“We built out to accomodate those hotels and it looks like it’s delayed for a second summer, but business is good enough that it’s not a problem.”
Slim’s is a Mecca for the community and out-of-town visitors alike, frequently hosting concerts and always home to a variety of art shows. Scott estimates that over the years, about 400 pieces of art have been sold and more than 60 concerts have taken place between the two locations.
While the disappointing news is still sinking in, Scott says he went into this deal with eyes wide open.
“This was an opportunity to expand, and there was risk involved. I wanted to go for it and I took the chance. I don’t have any hard feelings, and I’m an eternal optimist. I knew what I was doing and when things don’t work out there’s another adventure.”
He says the move to close the doors on May 26 is a back-up plan, and that his main concern right now is to handle the changes responsibly and with respect for his awesome employees and the communities who love Slim’s.
“We want to wind down the company in a responsible manner and make sure the staff is taken care of. We currently have nine employees at the two locations and I was just getting ready to take on summer hires and more staff for the planned Mariposa operation.”
The shop in Mariposa was scheduled to open June 15.
“This whole time, through all these efforts, we were part of the leading charge helping to revitalize the local economy. Now I feel like I am kind of pulling the rug out from under the community, or letting the air out of the tires. The last thing the area needs is to see another business close, especially one that’s been trying to be really creative with all our engagements, including how we approach the food, the arts and music, and how we handle the hospitality. This whole thing has only been about the community. There is no other way to make it happen — they have to be fully involved and they have been.”
Despite the setback — said to involve roughly $20,000 toward a $35,000 total cost to build the Mariposa shop — Scott is looking to the future even while reeling from the present calamity.

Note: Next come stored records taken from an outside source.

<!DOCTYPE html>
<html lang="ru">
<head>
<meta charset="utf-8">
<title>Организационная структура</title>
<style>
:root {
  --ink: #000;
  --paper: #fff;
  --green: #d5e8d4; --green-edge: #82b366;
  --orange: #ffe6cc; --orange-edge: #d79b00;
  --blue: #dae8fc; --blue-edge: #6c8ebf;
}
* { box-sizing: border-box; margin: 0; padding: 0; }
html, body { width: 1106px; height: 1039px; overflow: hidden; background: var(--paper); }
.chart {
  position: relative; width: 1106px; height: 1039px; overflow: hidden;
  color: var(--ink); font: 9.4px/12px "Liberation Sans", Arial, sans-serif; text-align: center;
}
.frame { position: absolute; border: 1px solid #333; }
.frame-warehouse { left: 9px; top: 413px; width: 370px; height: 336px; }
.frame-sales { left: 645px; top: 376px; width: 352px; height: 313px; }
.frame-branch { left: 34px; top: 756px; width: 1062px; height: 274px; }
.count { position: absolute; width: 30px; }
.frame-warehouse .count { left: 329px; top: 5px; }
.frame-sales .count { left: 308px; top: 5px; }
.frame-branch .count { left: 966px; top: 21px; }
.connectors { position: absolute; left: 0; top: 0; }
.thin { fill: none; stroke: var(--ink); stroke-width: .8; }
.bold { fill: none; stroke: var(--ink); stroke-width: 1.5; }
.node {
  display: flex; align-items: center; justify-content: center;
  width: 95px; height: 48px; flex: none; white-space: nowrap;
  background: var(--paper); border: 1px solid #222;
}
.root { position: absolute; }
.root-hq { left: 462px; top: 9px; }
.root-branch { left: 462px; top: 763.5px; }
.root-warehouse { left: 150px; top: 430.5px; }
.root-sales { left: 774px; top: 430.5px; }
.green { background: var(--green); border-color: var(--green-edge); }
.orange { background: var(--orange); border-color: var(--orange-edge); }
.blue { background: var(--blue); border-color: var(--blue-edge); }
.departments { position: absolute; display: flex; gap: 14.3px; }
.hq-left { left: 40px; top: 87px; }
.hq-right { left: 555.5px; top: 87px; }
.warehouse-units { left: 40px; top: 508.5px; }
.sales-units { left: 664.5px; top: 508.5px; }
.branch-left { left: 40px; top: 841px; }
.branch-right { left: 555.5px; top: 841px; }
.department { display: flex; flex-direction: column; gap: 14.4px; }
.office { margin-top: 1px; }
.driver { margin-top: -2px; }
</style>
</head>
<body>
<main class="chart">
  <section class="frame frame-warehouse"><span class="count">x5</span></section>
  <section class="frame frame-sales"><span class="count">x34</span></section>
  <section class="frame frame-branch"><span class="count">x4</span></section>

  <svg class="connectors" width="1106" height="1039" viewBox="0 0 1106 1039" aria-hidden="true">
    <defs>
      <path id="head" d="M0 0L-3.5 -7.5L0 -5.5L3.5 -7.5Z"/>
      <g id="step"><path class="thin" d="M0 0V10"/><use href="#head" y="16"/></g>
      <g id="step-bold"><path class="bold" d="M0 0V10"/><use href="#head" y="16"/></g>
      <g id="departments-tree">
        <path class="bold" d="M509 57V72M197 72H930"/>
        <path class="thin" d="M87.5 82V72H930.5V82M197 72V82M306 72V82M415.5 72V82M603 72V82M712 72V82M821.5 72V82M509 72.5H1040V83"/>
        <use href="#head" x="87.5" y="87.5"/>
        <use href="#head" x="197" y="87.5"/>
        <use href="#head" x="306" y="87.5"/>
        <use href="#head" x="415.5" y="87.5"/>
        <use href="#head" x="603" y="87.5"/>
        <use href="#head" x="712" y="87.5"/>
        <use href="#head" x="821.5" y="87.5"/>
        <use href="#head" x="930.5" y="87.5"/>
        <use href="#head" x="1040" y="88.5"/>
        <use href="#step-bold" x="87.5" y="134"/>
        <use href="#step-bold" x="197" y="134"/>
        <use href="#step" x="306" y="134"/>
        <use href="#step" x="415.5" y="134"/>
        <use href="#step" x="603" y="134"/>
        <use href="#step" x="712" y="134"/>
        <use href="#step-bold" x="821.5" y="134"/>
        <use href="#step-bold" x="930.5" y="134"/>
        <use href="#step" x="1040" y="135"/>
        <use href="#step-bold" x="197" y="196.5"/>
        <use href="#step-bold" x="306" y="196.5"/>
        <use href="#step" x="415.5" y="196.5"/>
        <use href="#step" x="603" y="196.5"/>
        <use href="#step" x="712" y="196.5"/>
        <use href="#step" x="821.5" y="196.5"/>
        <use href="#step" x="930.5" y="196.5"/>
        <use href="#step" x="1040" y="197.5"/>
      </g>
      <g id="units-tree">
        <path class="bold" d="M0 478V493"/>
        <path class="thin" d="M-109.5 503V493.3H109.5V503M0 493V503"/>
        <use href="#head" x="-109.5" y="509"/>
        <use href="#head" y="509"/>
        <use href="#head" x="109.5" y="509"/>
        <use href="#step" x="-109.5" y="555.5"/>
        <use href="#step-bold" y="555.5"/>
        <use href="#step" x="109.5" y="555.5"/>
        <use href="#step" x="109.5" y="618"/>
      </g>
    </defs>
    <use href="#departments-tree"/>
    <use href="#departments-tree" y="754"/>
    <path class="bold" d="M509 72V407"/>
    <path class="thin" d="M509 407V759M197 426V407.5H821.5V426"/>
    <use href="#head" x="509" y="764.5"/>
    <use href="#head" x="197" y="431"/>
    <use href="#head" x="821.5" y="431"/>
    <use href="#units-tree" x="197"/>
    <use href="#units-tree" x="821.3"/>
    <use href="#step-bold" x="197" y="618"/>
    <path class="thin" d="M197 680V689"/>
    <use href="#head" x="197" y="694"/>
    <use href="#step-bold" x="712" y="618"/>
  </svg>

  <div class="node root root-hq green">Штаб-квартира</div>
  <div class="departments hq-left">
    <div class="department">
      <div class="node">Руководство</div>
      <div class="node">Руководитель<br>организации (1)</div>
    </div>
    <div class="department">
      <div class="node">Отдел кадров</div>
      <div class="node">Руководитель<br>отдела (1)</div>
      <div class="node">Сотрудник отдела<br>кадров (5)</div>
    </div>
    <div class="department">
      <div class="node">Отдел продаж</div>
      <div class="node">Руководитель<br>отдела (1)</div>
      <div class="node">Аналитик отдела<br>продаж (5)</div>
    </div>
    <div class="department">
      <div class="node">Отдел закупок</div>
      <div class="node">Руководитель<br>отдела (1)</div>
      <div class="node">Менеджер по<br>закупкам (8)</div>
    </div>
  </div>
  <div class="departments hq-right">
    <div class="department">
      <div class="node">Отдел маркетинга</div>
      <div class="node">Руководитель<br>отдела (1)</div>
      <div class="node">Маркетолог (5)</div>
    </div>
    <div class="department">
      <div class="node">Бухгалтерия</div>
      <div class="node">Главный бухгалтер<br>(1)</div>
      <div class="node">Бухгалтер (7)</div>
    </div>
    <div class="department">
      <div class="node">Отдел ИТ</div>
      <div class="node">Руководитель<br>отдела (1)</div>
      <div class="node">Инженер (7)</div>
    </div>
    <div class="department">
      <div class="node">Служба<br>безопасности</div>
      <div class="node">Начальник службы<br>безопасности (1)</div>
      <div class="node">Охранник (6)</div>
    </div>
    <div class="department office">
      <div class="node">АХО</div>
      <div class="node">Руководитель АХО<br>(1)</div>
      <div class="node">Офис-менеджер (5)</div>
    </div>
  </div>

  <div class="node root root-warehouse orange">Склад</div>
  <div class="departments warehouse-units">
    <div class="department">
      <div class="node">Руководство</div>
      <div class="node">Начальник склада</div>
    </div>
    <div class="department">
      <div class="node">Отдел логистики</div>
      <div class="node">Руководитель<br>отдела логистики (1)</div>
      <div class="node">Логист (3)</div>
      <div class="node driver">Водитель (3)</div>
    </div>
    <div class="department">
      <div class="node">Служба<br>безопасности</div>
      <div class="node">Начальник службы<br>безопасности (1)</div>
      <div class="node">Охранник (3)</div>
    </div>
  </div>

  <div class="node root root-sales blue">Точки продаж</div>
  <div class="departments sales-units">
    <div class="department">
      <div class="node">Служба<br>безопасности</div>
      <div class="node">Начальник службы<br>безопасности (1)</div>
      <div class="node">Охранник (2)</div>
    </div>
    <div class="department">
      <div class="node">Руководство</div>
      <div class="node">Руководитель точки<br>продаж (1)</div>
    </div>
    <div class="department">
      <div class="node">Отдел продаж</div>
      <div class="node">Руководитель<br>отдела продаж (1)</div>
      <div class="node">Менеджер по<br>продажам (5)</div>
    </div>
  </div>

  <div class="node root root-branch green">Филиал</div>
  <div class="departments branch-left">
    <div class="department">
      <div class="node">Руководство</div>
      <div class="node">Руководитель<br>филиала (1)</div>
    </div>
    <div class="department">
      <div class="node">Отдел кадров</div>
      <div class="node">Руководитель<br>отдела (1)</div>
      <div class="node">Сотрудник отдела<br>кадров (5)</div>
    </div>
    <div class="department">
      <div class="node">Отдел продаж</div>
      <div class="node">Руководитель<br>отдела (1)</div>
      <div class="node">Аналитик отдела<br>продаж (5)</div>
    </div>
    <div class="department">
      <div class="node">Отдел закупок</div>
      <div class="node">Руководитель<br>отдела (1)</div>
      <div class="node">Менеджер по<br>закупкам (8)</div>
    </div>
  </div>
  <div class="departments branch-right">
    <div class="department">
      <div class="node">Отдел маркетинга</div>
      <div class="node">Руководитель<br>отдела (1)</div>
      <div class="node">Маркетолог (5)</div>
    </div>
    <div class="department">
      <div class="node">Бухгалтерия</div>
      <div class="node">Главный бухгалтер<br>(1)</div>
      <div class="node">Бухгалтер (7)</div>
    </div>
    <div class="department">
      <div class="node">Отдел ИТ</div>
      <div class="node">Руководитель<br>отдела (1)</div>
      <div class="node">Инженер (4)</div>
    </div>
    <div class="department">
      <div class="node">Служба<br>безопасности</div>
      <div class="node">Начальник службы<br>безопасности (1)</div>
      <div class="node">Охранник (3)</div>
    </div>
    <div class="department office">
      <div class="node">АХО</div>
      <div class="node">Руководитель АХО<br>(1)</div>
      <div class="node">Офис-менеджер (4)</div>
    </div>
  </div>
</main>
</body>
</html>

“I just got the news yesterday, and let the staff know about an hour ago. It has nothing to do with our sales. We will get through. I’m an entrepreneur for life.”
Written by SNO managing editor Kellie Flanagan